The gap to the peleton simply was too small to play games and with a breakaway of 4, there was allways going to be one or more riders starting to gamble too early.
It’s just racing and the other teams will probably not be bothered to even remember who did what in the past, let alone base their own descisions on it. If the entire peleton would do that, everyone has beef with everyone in no time.
Sports directors and riders allways focus on the future. Past events are just a distraction. Maybe Movistar is the exception to that rule 😛
I actually think López is doing a great job and if he didn’t have to conserve so much as GC leader he could be in with a good chance today.
Yes, Carapaz is waiting to pounce and misfortune can strike anywhere but he’s staying out of trouble and Trek still put riders in the break some days.
This would have been a top stage for Bardet…
Talking of streets today, and Fascist populism from a couple of weeks ago, the old Roman Legionary emblem of SPQR ( Senatus Populusque Romanus) was extensively used by Mussolini, often on manhole covers of all things.
I can’t imagine if any of those survived, but they’d be worth a small fortune now.
Look out for manhole covers on your travels IR 🇮🇹
Think they still have these in Rome and on the sides of the buses but I don’t think in this instance it being Rome it’s got much to do with il duce
The (early high) medieval commune of Rome used the abbreviation (both popular uprisings and the authorities including the papacy), therefore manhole covers etc. It has little to do with Mussolini, who certainly strived to portrait his regime as a new Roman Empire of sorts and used the abbreviation extensively; but his rule is hardly more than an anecdote in the whole context of Italian history, isn’t it?
It wasn’t a legionary emblem, probably rather a propagandistic emblem of the principate / state power, i. e. a symbolic expression of the source of the power of the princeps (emperor) – the power representing both the senate and the poeple of Rome, the whole of Rome, the state itself.
(Mis)use of Roman iconography, visual symbolism etc is as widespread as roman influence over European history till today. Not only Mussolini or Nazi Germany used the ancient Rome as political inspiration and justification; look at the iconography of the United States with their palladian state architecture and aquilas of the US coat of arms…
not to mention the dime…
Yates making a career of blowing up in GC, resting and then snagging stage wins in GT’s. I find it underwhelming.
That was actually the story today. Or the other way around in 2018 ^__^… or none of the above at the (a bit boring) Vuelta he won. Anyway, this year the ITT wasn’t about being given a pass, either.
So does Yates, if his post-race interview is anything to go by.
Yeah, to be fair his quotes say as much. Fair play.
Being underwhelmed by GT stage wins is a good sign that you’ve made it in your professional cycling career.

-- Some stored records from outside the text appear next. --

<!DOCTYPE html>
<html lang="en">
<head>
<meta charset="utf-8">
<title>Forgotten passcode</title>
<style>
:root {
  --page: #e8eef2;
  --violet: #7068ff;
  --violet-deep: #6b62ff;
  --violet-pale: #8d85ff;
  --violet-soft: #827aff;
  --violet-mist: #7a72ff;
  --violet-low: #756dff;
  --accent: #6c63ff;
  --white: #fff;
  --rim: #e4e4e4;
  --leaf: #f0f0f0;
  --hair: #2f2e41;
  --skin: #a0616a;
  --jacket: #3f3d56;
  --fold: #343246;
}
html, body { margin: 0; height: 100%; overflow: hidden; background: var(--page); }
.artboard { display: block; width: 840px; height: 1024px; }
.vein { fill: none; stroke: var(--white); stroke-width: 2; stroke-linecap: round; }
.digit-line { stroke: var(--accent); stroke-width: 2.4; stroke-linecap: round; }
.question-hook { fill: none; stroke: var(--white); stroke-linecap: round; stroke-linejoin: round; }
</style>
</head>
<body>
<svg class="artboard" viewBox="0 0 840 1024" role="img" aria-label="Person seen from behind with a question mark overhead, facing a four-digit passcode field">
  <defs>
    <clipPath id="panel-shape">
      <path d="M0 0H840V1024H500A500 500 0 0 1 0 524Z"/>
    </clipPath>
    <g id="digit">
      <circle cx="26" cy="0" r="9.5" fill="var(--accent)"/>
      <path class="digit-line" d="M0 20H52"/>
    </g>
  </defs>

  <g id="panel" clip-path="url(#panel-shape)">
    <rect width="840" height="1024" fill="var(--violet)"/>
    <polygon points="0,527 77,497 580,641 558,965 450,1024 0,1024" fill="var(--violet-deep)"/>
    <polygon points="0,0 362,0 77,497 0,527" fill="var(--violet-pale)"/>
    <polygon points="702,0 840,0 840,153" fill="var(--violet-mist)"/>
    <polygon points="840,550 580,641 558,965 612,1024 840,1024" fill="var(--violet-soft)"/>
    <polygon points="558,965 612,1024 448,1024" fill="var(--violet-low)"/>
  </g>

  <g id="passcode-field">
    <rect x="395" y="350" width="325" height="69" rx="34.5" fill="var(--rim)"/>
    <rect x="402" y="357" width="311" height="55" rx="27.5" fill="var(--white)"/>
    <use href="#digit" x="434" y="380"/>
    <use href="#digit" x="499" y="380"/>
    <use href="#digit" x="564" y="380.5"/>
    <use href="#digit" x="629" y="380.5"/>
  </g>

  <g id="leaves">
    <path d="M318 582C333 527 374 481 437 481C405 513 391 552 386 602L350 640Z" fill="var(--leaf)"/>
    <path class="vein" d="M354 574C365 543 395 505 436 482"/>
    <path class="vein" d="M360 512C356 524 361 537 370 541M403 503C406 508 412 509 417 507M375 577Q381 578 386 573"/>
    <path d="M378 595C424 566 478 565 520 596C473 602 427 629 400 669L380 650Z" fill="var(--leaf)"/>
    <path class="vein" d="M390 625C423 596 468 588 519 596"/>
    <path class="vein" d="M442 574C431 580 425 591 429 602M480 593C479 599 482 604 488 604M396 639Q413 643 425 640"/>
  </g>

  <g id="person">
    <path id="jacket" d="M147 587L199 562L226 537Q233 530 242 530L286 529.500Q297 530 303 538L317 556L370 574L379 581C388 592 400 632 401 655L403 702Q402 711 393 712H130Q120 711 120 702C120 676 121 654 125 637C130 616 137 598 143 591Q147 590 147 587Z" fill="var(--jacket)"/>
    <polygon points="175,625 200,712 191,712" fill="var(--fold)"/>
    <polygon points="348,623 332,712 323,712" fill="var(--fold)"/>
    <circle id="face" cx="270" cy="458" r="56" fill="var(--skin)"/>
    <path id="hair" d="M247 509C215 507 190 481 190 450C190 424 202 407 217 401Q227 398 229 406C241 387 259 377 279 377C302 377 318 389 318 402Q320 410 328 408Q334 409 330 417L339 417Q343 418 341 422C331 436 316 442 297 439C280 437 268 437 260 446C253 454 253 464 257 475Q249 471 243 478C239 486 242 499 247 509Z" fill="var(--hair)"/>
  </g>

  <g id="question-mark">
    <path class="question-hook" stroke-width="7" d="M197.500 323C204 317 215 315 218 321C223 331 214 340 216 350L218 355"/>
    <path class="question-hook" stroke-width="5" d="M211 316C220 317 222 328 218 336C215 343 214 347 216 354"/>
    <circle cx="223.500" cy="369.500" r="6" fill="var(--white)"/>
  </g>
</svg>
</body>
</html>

So the guy with a bad knee and heat problems wins today! And a 39 year old comes 5th and is 5th on GC! Pozzovivo – climber and lead out man! And there’s lots of climbing to come. Hope he can keep his current form. What surprised me was the way Ineos blew up when Bora attacked. Bahrain and Bora can isolate Carapaz easier then I thought so this GC-fight might not be over. What’s the future for Dumoulin? Hope he recovers to fight another day. Nibali’s fighting days are nearly over, but a good ride today – let’s hope there’s something left in the tank for tomorrow’s stage15.
That was the kind of race that I like to see … the race leaders battling it out at the pointy end of the race. Hindley may not be able to time trial but he dies seem to have a handy sprint. Yates may have sat on all day but that didn’t ruin the race as a spectacle.
“Hah!” Said I yesterday when I read this:
“Next comes Cavour with 3,334 and today one of them is the centre of the world.”
then decided to watch for others’ posts re same…
One gets one’s amusements where e’er they occur.